Requirement ▸ For the listing below, report all lines that hold the word "keyframes".

Task data ▸
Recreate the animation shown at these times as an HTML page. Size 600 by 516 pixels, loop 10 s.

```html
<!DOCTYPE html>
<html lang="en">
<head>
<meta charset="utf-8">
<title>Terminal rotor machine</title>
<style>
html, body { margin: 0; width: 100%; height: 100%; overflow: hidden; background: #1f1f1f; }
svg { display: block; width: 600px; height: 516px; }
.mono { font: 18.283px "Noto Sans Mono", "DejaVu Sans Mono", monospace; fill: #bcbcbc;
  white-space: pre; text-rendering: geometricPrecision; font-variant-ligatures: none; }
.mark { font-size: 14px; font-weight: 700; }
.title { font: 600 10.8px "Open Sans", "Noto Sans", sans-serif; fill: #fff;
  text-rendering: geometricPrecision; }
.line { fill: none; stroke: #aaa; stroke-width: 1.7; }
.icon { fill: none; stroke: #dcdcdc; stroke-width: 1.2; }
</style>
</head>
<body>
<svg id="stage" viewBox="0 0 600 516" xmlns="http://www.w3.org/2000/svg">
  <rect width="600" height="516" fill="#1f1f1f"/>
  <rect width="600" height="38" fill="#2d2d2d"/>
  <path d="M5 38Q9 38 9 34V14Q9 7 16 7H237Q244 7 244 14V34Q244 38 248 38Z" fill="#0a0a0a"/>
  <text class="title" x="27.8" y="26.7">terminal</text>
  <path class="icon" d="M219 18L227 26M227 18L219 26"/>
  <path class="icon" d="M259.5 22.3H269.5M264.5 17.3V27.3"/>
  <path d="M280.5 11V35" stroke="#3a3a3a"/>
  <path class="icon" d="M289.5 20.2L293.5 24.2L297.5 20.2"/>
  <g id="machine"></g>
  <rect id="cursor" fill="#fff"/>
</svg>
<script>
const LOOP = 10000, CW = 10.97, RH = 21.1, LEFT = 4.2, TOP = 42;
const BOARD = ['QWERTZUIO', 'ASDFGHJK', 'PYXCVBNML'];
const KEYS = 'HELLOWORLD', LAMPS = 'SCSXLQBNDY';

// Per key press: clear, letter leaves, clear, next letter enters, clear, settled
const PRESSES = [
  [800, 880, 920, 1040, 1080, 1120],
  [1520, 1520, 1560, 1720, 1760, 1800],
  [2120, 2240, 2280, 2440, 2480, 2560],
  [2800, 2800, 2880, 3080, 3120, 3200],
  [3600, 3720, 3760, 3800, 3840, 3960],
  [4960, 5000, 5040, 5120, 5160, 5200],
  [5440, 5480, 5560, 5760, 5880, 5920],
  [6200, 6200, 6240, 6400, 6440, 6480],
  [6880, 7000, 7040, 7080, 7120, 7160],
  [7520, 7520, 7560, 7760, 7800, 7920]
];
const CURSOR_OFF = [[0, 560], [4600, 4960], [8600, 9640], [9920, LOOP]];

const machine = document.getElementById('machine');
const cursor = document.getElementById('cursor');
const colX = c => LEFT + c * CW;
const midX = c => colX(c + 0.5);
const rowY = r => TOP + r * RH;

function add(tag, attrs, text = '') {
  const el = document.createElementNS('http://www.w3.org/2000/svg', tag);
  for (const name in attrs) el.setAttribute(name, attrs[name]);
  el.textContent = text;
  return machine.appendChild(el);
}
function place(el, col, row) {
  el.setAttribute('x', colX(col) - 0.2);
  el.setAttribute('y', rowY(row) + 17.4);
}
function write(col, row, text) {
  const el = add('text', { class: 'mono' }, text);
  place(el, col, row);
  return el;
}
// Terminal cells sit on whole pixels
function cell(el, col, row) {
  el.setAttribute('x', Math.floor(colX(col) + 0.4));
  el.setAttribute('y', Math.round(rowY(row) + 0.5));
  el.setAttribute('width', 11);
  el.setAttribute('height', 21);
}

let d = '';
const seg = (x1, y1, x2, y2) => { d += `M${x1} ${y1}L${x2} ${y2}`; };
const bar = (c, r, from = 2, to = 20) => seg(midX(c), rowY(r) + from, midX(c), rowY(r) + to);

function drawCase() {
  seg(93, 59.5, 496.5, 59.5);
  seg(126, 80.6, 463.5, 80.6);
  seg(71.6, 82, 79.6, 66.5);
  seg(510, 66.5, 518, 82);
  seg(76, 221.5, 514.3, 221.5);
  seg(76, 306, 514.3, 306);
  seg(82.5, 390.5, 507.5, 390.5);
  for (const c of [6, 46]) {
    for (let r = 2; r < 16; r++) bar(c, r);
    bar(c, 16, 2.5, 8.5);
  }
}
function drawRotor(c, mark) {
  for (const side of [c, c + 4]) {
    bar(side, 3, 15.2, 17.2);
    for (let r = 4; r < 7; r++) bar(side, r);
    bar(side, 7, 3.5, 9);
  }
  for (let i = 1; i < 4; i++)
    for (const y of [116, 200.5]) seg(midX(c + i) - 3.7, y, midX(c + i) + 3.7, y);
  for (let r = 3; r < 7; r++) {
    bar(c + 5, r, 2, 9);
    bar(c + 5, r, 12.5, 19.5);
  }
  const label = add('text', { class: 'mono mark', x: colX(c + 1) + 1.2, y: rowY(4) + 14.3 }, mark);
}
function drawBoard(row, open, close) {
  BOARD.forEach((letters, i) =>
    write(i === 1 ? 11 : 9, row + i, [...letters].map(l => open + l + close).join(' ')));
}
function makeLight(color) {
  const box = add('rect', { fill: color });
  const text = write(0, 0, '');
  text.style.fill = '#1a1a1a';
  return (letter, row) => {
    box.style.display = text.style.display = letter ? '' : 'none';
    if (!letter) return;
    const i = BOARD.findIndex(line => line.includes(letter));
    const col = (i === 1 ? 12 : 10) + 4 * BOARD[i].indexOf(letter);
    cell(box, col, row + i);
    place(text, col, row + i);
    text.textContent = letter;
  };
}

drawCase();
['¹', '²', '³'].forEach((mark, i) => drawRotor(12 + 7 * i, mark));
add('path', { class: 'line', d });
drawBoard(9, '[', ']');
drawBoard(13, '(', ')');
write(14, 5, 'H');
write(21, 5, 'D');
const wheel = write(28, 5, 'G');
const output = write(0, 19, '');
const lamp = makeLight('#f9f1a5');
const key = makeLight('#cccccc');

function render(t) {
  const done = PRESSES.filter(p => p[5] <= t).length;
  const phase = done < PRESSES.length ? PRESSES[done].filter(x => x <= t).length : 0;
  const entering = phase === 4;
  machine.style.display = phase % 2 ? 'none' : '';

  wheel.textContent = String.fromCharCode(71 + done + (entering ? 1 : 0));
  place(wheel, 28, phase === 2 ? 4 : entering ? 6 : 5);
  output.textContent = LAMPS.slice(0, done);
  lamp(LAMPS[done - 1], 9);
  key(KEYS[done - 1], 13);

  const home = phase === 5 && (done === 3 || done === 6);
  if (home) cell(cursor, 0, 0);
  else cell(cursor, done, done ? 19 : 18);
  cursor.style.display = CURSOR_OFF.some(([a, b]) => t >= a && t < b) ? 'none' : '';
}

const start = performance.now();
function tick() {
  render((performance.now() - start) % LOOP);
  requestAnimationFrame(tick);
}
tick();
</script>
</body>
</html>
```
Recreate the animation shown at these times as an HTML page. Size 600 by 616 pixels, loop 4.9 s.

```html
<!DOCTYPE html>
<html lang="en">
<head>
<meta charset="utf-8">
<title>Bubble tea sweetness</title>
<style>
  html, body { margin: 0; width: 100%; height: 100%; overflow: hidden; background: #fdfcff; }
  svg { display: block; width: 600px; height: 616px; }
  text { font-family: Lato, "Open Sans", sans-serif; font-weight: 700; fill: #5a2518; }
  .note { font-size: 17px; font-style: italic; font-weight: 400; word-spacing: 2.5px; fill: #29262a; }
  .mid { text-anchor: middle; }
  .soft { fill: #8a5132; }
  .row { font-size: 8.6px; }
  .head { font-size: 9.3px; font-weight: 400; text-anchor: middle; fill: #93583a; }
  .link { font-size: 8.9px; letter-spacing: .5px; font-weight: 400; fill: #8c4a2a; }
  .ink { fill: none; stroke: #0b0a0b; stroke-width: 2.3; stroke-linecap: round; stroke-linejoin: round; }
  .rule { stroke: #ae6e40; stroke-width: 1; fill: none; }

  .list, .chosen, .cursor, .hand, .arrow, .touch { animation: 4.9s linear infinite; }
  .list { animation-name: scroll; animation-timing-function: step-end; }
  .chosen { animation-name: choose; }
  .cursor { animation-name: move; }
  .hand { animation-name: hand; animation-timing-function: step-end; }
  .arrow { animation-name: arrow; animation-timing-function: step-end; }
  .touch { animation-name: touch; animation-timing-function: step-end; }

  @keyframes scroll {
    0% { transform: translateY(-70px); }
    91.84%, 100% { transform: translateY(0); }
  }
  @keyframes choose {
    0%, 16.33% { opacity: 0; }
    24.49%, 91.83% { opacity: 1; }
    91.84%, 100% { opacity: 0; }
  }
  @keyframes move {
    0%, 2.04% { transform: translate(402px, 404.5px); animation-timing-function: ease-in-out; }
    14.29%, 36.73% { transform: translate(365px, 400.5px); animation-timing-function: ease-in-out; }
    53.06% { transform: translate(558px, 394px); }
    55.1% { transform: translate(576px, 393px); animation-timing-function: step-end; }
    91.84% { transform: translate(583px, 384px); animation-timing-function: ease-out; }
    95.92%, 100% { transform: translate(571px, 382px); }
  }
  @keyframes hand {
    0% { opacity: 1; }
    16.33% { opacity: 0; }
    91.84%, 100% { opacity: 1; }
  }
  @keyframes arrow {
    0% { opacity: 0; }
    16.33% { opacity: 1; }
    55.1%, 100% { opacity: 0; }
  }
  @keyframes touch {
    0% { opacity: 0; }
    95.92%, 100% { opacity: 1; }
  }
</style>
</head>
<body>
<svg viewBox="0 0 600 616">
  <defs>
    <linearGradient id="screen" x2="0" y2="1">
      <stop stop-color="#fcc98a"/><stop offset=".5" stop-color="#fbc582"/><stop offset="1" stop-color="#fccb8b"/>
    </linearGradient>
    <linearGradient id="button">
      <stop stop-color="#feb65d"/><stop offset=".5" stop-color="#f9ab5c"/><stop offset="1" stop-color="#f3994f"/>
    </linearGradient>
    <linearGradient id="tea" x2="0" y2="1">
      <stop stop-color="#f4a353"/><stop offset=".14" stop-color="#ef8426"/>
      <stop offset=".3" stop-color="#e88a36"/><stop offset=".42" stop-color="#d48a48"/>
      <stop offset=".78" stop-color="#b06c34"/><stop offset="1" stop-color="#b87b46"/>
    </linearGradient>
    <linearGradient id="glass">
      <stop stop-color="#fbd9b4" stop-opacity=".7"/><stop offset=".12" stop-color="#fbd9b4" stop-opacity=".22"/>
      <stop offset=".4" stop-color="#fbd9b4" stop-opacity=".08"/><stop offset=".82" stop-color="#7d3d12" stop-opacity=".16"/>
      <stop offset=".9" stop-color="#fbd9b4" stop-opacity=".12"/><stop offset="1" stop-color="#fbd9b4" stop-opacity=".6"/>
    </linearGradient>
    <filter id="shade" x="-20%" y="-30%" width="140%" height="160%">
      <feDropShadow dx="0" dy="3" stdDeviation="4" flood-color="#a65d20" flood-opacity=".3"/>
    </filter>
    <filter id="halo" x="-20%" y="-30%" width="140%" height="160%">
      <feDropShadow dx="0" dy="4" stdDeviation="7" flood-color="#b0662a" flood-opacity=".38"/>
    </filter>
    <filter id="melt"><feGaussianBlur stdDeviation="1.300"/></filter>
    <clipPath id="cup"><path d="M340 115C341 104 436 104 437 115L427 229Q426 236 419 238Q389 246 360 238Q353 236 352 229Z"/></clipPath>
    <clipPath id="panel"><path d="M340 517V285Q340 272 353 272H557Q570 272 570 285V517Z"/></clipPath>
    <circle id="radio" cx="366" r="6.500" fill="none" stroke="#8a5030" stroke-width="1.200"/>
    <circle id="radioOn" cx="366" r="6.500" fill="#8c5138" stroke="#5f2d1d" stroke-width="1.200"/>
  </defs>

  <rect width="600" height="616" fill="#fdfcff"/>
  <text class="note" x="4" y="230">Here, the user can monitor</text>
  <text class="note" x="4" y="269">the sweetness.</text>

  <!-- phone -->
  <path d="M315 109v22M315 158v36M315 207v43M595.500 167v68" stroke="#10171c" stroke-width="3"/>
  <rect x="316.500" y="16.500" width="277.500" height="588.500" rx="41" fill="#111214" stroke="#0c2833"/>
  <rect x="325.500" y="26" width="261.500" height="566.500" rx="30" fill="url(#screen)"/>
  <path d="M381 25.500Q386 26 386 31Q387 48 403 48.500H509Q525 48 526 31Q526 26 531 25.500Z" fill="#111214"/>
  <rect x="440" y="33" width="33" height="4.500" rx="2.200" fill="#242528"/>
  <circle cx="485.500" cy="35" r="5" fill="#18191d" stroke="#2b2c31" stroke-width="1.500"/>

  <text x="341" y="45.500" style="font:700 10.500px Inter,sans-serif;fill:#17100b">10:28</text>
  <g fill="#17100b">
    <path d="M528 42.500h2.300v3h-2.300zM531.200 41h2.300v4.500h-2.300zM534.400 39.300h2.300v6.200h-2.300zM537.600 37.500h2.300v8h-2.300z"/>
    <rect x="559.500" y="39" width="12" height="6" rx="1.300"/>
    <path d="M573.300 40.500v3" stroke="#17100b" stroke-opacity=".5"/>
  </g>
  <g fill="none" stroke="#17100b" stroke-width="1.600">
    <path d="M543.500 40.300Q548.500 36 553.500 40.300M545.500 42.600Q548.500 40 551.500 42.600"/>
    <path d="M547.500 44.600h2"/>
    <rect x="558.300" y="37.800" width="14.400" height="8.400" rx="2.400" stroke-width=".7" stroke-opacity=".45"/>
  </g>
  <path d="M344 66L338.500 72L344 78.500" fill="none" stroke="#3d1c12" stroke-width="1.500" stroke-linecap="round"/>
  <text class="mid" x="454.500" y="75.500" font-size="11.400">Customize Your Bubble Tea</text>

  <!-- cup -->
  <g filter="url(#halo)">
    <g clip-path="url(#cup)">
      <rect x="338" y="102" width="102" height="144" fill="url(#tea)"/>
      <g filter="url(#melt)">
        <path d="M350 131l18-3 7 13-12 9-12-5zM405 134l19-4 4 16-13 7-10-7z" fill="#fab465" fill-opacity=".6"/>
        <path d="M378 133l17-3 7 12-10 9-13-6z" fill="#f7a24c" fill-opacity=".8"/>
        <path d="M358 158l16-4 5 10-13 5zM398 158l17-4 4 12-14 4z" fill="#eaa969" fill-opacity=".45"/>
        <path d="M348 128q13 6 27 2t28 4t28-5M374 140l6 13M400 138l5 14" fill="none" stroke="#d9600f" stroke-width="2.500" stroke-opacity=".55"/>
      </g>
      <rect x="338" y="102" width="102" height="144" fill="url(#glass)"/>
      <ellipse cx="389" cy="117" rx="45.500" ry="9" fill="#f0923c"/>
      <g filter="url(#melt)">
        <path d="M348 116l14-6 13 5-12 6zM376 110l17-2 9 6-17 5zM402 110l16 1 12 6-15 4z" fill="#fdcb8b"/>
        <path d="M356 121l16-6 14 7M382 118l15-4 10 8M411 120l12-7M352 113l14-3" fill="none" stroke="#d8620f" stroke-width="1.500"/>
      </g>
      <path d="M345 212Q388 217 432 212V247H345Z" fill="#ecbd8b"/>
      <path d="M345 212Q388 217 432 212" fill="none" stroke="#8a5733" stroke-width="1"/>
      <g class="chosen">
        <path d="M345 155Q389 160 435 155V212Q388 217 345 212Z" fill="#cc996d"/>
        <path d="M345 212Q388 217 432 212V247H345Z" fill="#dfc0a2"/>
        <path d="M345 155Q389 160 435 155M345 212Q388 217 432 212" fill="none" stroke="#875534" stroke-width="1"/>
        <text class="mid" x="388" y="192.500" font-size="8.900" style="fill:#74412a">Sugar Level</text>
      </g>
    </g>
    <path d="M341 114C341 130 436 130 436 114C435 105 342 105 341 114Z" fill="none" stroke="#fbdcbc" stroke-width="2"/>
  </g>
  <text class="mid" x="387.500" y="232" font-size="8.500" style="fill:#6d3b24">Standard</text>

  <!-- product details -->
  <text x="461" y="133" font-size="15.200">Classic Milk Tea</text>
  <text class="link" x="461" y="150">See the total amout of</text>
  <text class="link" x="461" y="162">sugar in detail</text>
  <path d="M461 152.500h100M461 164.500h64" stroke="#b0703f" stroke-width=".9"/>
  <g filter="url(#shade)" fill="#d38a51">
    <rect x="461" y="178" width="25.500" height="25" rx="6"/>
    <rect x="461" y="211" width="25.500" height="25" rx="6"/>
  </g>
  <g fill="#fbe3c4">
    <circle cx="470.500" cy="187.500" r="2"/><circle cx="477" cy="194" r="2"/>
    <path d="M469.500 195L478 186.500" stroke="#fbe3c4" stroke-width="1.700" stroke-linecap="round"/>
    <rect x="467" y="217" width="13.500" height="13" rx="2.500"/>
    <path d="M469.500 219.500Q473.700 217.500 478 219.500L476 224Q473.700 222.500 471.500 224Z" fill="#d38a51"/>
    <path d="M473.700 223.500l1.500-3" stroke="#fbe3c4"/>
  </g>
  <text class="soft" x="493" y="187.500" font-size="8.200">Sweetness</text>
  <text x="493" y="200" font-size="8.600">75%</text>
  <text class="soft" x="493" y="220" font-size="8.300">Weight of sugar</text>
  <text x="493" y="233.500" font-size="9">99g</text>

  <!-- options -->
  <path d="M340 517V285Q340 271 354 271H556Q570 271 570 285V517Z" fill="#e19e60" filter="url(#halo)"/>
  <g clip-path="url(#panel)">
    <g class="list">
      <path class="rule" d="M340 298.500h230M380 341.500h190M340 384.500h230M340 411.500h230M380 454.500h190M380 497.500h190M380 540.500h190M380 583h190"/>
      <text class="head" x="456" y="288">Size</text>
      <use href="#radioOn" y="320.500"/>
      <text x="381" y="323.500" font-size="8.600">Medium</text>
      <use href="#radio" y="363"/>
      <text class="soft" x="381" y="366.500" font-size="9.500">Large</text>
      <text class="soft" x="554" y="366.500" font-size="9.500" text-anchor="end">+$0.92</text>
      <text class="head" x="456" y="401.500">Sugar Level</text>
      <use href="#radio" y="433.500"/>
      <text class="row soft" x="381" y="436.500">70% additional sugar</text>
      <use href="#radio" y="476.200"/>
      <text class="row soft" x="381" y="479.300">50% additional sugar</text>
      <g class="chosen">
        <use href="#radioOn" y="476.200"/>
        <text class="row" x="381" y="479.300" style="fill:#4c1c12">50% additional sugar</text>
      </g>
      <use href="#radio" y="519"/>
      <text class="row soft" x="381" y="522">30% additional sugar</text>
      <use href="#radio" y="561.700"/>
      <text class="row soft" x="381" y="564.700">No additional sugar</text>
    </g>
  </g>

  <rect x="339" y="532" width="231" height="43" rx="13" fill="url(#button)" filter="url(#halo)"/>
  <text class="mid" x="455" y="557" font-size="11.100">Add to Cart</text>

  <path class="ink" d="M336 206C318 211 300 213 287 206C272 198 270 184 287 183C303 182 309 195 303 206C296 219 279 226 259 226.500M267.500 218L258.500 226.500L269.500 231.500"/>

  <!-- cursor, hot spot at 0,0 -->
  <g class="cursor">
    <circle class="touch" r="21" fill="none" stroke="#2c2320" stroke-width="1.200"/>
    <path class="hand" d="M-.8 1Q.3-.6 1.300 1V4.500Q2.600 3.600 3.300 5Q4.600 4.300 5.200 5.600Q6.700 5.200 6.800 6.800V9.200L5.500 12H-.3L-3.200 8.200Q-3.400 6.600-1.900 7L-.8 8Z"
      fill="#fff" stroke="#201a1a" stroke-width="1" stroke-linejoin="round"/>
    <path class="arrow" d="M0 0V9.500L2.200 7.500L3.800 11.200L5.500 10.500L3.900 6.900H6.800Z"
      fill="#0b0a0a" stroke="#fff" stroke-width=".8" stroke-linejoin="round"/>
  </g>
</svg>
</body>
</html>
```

Exercise output ▸
  @keyframes scroll {
  @keyframes choose {
  @keyframes move {
  @keyframes hand {
  @keyframes arrow {
  @keyframes touch {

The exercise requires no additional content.